What you need to do:
Copy each line below holding "cycle".

Records from a data collection:
^^^^^^^^^^^^^^^^
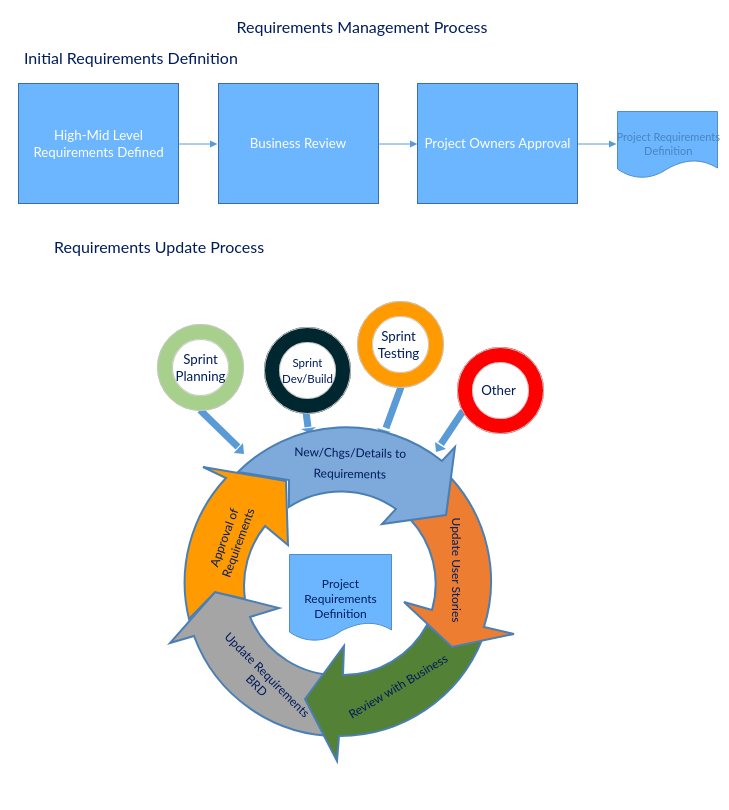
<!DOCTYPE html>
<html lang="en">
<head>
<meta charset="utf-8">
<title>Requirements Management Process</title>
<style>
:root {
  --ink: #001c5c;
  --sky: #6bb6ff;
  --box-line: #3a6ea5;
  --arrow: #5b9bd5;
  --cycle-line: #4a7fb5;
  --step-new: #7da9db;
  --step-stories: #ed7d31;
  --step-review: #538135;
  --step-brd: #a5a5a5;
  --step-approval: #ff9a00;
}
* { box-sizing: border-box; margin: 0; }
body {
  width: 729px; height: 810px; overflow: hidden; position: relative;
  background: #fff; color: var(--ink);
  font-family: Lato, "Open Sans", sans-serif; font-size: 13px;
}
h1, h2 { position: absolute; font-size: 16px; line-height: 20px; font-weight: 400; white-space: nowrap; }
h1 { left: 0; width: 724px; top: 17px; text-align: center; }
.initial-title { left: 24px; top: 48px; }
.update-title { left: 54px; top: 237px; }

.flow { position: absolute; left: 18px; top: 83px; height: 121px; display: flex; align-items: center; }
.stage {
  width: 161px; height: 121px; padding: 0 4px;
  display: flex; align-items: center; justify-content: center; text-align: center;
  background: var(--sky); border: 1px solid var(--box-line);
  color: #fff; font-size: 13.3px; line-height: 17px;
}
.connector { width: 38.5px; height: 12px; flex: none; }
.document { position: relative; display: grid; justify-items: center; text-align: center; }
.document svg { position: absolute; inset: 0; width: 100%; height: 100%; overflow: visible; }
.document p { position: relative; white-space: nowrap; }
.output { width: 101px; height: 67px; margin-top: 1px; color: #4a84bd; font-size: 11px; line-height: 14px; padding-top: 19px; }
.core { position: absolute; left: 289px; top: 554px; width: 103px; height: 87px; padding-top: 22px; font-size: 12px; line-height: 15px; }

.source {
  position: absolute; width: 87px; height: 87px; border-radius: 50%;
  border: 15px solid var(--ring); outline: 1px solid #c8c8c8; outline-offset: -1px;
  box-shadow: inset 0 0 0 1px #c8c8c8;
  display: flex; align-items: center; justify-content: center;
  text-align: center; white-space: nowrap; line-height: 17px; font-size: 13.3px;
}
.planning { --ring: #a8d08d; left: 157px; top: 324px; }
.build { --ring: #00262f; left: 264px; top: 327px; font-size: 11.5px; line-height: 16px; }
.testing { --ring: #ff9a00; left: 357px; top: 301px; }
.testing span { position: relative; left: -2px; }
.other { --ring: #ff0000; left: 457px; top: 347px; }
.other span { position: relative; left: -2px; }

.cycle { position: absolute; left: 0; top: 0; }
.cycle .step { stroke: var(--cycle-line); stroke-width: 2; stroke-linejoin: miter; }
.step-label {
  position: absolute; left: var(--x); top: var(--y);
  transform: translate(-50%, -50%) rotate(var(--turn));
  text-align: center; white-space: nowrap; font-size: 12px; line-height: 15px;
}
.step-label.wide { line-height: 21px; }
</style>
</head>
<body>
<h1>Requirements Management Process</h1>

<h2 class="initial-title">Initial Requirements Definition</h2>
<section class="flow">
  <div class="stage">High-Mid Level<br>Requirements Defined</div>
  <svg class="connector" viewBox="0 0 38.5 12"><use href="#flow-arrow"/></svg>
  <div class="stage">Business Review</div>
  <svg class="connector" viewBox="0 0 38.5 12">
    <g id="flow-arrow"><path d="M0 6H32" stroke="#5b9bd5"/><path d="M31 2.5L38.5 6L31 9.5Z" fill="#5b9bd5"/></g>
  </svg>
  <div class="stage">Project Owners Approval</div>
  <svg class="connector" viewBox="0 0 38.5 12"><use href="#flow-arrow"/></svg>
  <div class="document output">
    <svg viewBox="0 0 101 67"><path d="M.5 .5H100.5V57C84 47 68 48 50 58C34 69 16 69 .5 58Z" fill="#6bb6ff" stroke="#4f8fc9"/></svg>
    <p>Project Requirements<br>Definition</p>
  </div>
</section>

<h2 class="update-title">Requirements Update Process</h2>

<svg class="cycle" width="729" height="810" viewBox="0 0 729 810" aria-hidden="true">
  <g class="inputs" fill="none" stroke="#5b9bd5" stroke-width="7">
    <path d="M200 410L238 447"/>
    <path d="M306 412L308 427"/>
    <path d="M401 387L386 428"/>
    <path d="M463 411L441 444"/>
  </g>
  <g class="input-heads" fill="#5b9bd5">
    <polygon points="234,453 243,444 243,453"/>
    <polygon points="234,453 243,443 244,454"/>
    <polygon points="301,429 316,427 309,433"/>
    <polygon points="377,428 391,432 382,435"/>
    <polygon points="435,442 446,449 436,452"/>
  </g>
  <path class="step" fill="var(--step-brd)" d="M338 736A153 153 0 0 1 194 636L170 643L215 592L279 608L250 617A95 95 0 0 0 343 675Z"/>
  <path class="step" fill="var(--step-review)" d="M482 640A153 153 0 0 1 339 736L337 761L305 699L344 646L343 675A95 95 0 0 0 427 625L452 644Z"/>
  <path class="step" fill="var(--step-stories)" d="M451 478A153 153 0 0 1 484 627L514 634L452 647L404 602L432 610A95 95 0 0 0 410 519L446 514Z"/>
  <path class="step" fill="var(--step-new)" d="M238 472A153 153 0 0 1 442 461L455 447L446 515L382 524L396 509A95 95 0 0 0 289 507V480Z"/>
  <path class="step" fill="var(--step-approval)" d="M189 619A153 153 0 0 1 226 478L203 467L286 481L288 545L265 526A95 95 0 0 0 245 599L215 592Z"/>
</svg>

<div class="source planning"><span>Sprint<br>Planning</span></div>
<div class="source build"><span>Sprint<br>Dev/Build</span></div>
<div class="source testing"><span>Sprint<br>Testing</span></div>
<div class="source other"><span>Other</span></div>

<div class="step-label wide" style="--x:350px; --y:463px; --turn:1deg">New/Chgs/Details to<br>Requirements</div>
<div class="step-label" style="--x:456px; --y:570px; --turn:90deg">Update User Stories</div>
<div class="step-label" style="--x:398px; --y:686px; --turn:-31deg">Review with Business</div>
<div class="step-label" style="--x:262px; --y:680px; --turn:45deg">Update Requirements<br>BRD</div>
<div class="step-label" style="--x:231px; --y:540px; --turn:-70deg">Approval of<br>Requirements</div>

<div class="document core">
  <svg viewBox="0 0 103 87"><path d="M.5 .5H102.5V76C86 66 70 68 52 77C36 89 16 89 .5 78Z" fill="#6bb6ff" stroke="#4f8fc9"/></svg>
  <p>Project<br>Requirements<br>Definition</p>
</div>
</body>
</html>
^^^^^^^^^^^^^^^^
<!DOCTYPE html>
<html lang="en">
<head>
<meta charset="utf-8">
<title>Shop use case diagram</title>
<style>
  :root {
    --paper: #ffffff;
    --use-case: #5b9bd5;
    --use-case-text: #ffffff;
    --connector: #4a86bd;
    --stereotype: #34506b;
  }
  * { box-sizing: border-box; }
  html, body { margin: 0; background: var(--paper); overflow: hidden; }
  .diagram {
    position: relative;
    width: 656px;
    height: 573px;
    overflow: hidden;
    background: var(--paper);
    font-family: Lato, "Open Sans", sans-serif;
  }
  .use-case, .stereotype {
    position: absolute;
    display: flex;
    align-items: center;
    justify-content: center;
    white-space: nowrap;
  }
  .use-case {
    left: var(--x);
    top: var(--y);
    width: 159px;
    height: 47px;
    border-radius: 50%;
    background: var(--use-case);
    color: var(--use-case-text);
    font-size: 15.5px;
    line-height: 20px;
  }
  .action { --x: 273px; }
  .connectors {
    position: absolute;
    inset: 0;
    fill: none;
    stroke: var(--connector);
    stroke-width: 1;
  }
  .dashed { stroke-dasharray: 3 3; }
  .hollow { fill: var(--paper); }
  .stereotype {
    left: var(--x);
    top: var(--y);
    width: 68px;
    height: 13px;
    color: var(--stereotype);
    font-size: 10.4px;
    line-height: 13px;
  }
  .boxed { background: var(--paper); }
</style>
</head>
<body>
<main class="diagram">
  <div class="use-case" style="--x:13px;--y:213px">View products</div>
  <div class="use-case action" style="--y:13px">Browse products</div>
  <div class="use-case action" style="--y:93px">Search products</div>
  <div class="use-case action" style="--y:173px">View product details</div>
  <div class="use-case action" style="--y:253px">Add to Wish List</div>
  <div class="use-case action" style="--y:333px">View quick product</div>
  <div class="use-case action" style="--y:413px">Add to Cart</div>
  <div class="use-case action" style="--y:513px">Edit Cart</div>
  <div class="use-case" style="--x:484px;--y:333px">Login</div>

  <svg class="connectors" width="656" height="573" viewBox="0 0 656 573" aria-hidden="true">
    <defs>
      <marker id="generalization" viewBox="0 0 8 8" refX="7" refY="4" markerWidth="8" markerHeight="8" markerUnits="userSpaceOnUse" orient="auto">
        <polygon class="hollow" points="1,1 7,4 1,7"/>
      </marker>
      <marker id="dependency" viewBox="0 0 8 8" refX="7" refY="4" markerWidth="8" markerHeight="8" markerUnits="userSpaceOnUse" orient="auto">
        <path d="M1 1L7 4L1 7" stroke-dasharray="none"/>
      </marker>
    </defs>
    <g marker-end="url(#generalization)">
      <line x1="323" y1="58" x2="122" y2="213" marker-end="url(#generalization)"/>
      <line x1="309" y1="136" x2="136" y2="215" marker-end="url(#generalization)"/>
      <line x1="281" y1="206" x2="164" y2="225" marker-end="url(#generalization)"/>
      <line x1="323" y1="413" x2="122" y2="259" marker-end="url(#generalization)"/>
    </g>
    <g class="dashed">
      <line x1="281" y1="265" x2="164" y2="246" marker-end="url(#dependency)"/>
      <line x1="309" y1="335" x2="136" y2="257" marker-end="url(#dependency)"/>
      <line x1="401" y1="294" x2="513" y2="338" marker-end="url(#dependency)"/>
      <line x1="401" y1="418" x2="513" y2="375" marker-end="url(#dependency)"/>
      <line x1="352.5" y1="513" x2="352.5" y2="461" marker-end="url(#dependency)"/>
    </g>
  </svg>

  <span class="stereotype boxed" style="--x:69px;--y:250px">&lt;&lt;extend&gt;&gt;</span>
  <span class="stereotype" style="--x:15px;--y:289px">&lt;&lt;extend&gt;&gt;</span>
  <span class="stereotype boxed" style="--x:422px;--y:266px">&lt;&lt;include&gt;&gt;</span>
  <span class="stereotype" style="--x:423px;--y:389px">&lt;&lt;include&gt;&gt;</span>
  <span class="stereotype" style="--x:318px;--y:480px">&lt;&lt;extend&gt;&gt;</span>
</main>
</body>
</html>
^^^^^^^^^^^^^^^^
Finished task:
  --cycle-line: #4a7fb5;
.cycle { position: absolute; left: 0; top: 0; }
.cycle .step { stroke: var(--cycle-line); stroke-width: 2; stroke-linejoin: miter; }
<svg class="cycle" width="729" height="810" viewBox="0 0 729 810" aria-hidden="true">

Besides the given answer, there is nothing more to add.